Once upon a time in the olden days, the teacher stood out front and taught the whole class the same material in the same way. Everyone was expected to do the same tasks, some passed and some failed and were labelled ever after. The focus was on teaching, not on learning. One size was supposed to fit all and if you learned in a different way, too bad for you.
Time passed and it turned out that everyone didn’t learn in the same way after all. The teacher realised that learners have different needs, interests and abilities. Differentiated instruction was invented. The teacher prepared different tasks for each group in her class and preparation now took a whole lot longer. The needs of the learner were being better catered for, but the teacher was up all night.
She needed to think about differentiation in a different way.
10 ways to differentiate learning…
1. Let go.
Give the students (at least some) ownership of their learning. Don’t always be the boss of the class, be part of the community of learners. Don’t make all the decisions. Allow choice. Encourage students to think about how they learn best. Have students decide how to demonstrate their learning.
2. Change your expectations.

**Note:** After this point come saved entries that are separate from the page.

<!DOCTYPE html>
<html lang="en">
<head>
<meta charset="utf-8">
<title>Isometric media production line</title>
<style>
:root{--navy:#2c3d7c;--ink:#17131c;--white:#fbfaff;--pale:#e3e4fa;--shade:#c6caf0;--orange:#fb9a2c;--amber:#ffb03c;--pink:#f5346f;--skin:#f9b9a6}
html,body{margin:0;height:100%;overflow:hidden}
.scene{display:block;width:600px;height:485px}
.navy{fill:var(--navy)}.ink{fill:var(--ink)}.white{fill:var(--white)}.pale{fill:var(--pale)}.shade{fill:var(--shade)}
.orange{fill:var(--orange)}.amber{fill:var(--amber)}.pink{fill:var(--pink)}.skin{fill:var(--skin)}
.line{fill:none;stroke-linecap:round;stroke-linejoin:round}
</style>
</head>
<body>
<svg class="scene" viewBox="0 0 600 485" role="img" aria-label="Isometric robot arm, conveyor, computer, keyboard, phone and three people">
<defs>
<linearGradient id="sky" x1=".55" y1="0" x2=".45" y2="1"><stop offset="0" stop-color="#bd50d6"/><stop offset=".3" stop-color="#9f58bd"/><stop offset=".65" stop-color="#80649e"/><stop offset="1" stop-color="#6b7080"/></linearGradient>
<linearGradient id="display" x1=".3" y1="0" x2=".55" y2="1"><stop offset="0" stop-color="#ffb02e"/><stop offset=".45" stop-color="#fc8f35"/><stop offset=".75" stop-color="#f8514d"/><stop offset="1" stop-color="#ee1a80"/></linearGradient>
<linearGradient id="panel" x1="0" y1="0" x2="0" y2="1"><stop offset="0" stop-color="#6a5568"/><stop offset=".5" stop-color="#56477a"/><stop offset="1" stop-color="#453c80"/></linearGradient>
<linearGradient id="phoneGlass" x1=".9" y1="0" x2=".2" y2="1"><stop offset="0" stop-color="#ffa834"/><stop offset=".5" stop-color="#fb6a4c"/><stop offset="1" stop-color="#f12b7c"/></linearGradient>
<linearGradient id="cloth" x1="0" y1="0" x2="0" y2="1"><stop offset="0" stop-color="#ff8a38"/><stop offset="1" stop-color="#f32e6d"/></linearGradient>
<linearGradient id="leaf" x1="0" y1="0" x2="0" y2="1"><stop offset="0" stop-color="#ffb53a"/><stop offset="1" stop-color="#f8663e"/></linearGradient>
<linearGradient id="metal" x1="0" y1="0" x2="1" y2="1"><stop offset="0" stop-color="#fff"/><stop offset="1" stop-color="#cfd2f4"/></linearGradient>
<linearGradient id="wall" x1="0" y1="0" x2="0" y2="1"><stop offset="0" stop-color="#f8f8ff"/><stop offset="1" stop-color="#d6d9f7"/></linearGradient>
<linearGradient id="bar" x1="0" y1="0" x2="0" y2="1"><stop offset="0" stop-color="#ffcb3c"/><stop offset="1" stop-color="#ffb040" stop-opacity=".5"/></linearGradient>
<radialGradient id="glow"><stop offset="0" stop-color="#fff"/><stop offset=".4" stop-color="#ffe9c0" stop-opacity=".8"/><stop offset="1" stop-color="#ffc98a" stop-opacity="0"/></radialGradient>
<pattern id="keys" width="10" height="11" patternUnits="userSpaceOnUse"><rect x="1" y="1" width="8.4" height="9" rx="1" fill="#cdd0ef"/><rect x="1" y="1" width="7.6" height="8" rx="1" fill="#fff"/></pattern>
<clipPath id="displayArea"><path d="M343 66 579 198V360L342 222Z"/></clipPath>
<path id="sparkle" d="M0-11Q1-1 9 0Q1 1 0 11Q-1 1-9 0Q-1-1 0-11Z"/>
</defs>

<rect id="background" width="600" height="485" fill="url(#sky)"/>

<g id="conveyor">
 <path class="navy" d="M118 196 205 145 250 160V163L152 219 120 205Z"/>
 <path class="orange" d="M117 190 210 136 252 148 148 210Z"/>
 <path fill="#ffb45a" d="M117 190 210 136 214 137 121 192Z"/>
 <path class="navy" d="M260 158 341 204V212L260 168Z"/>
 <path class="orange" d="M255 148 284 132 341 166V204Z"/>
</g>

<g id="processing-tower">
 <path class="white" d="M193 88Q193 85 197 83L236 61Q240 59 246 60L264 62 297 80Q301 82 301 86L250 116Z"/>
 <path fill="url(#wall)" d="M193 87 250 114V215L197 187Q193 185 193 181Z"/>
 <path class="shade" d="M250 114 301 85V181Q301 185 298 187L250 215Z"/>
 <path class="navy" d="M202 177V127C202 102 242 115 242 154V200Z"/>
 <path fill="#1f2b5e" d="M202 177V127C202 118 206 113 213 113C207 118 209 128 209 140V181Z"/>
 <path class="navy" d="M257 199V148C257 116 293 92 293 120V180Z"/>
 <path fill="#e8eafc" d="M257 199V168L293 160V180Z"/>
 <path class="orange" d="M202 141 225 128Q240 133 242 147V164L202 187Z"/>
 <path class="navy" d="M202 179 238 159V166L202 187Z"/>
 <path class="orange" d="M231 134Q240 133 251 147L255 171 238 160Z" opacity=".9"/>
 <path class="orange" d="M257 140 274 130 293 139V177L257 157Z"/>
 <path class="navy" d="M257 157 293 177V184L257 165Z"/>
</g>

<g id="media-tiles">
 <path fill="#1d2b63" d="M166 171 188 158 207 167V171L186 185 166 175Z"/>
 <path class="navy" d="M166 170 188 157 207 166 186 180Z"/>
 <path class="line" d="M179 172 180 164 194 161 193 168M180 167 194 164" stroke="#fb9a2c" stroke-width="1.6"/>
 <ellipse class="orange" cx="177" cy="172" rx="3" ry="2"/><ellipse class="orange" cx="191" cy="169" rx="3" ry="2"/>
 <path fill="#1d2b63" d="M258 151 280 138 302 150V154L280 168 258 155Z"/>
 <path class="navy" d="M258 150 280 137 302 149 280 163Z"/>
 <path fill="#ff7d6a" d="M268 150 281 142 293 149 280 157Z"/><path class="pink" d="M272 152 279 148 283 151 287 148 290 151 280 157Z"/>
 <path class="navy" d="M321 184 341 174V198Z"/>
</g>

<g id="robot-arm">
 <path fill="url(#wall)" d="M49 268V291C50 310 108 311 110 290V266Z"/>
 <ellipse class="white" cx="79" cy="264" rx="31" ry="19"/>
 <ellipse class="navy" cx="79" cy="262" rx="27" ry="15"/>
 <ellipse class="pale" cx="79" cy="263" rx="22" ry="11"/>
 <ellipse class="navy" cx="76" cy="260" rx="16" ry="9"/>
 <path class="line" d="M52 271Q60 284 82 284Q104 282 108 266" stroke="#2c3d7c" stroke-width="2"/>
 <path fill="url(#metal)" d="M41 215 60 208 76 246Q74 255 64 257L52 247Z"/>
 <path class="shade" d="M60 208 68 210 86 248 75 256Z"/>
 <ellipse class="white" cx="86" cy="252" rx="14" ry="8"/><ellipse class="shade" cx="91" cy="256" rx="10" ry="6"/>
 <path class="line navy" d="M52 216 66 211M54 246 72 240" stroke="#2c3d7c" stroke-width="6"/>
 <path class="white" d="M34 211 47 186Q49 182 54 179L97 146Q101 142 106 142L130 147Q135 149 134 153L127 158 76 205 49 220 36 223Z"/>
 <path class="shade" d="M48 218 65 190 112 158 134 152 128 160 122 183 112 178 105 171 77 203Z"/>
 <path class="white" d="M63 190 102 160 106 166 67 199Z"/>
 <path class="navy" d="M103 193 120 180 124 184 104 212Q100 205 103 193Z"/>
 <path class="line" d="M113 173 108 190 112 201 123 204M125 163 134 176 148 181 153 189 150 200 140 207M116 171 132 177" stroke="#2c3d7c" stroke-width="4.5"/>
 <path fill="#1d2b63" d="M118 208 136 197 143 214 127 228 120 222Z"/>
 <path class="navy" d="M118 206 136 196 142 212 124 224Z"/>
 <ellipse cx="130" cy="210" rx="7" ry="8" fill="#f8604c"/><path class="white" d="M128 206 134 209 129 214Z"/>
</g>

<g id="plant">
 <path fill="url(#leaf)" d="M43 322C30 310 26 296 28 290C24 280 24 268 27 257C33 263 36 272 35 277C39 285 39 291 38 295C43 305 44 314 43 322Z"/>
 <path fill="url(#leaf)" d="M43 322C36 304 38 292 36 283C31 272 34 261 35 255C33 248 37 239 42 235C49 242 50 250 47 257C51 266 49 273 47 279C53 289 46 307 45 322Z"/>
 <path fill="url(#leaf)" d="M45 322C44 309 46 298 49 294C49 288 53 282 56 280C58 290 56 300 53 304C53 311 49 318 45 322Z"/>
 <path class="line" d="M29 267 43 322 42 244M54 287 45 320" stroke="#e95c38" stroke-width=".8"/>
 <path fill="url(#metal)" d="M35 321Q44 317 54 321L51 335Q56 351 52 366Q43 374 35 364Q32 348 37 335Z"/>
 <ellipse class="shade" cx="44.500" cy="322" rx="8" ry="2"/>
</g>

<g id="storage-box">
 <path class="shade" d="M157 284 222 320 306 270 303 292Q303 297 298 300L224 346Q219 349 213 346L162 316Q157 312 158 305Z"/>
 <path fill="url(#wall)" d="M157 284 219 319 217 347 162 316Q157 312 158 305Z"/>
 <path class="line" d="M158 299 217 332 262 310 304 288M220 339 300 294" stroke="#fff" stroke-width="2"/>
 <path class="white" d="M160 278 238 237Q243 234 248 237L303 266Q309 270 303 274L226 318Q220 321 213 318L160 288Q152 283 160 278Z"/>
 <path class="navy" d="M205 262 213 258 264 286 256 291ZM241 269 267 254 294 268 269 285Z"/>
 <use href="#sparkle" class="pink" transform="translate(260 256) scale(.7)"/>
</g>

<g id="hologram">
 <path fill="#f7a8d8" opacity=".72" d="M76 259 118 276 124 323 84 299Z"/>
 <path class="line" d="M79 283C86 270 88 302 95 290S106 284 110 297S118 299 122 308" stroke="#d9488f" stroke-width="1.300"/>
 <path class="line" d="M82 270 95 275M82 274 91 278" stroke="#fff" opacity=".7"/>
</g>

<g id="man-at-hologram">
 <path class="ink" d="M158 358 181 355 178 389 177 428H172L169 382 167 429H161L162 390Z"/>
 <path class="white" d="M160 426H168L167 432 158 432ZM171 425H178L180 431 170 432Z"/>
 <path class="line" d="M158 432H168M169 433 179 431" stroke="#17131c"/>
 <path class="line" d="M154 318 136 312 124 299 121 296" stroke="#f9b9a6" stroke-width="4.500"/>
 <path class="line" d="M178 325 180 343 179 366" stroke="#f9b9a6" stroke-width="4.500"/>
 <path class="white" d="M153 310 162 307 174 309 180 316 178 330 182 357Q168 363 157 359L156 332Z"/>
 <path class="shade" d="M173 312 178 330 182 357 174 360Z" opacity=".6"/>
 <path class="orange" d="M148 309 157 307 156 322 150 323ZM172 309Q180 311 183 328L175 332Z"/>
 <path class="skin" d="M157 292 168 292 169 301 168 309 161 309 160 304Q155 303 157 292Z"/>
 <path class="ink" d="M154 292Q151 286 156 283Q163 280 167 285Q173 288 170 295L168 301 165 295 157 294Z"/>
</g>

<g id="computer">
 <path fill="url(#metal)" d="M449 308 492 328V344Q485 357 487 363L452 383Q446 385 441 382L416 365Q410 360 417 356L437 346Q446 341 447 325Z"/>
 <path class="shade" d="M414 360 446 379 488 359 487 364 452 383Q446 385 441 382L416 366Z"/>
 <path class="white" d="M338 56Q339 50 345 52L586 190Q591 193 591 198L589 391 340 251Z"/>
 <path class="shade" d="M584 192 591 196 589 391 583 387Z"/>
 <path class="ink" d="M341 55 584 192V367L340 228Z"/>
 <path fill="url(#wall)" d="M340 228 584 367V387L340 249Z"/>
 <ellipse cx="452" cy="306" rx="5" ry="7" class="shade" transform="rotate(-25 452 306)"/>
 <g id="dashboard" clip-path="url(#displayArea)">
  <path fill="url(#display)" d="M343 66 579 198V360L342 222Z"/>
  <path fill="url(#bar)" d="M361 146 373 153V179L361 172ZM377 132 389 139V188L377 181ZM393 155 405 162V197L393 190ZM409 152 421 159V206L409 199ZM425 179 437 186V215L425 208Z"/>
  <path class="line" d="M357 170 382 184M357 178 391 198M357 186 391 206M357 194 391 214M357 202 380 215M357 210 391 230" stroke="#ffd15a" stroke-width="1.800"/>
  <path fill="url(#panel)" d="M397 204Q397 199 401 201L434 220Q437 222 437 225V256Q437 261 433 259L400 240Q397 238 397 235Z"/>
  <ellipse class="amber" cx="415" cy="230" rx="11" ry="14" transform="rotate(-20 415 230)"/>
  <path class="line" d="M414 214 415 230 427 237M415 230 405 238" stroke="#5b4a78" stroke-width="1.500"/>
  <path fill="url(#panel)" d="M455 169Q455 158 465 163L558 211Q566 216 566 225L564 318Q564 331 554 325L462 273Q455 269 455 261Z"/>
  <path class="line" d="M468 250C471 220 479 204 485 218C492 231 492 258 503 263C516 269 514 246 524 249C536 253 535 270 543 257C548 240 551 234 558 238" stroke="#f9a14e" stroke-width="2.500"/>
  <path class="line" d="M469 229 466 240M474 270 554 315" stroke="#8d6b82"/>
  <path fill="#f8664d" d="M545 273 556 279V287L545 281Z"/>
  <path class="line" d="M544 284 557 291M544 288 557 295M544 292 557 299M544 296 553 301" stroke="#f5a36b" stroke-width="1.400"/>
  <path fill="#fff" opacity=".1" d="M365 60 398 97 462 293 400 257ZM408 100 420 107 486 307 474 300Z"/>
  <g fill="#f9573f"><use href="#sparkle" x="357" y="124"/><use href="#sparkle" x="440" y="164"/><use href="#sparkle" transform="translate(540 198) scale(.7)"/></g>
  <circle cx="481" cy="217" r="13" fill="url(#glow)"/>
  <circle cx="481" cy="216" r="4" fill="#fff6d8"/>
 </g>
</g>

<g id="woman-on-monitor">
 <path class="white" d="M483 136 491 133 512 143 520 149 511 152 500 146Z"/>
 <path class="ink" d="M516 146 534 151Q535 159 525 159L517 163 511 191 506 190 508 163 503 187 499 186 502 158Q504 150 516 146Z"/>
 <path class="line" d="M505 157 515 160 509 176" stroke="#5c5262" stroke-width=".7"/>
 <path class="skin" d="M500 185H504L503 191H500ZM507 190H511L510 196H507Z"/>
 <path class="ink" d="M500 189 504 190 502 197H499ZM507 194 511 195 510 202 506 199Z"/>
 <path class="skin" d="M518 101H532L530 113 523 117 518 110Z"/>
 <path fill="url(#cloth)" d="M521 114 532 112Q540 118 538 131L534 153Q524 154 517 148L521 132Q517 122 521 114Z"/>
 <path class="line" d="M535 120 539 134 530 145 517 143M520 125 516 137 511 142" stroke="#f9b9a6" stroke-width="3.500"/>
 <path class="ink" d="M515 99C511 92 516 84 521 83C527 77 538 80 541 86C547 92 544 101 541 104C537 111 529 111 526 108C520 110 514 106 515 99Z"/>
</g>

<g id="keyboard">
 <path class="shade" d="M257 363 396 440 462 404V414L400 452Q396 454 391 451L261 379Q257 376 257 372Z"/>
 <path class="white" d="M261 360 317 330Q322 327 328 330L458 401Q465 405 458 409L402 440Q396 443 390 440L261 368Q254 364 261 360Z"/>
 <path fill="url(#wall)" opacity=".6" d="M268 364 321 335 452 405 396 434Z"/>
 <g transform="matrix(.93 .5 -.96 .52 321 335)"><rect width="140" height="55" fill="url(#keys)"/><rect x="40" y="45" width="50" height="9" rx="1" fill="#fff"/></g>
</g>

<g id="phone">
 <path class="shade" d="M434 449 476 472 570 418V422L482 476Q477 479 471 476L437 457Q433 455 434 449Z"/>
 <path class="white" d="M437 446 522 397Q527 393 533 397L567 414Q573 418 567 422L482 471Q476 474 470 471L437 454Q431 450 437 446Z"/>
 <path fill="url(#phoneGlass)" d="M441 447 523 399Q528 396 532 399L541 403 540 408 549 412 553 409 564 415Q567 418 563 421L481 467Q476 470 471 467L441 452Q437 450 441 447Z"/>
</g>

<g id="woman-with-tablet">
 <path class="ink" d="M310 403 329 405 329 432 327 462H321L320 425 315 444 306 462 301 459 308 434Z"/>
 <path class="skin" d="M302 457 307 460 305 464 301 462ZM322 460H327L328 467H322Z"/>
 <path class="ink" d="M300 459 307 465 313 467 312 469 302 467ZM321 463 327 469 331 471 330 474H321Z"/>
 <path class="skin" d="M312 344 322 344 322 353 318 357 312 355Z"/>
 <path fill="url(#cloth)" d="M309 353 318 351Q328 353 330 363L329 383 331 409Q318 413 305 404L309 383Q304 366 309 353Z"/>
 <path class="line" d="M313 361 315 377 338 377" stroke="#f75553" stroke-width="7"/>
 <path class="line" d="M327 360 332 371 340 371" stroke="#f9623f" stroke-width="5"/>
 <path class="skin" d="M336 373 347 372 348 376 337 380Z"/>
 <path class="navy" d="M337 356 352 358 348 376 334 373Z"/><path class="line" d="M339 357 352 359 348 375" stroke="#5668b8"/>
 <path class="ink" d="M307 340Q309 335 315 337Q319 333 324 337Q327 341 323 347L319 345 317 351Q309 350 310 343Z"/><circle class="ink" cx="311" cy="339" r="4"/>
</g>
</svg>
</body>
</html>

One size does not fit all. Not everyone fits the traditional mould of school, but that doesn’t mean they can’t learn. You might need to change what you do. Remember you teach people, not subjects.
3. Change the sequence.
Learners don’t need total mastery of all the skills before they can apply them. Provide meaningful, authentic learning opportunities for everyone. Turn Bloom’s taxonomy on its head. All students can solve real problems and write for a real audience.
4. Use technology creatively.
Blogging, film making, global interactions, social media, photography, gaming (and much more!) …all provide naturally differentiated opportunities for learners with varied levels of ability, different interests and special talents.
5. Care about what matters to them.
Encourage learners to follow their interests. Know their story. Make their learning relevant. Connect with their passions… or help them to discover what they might be.
6. Assess for learning.
It’s not about a test at the end. Record student thinking and track development over time. Create meaningful assessment tasks that allow transfer of learning to other contexts. Think of everything as an assessment. Every piece of work, every blog post, every interaction, every conversation can tell us where a learner is at and where they need to go.
7. Embrace inquiry as a stance.
Create a culture of thinking, questioning, wondering and exploring. Start your questions with ‘What do you think?’ so that all responses are acceptable. Find ways to provoke learners’ curiosity and a desire to find out for themselves.
8. Don’t be the only teacher.
Students can learn from their peers, other teachers, parents, their on-line contacts, the world. Help them build their own personal learning network with and from whom they can learn.
9. Focus on learning, not work.
Make sure you and your students know the reason for every learning experience. Don’t give ‘busy work’. Don’t start by planning activities, start with the ‘why‘ and then develop learning experiences which will support independent learning.
10. Encourage goal setting and reflection.
Help students to define goals for their learning. Provide opportunities for ongoing self-evaluation and reflection. Provide constructive, specific feedback. Student blogs are great tools for reflecting on learning and responding to their peers.
If you’re the teacher in the story above, take a look at this chart, highlighting the differences between differentiated instruction and personalised learning. Personalization vs Differentiation vs Individualization by Barbara Bray.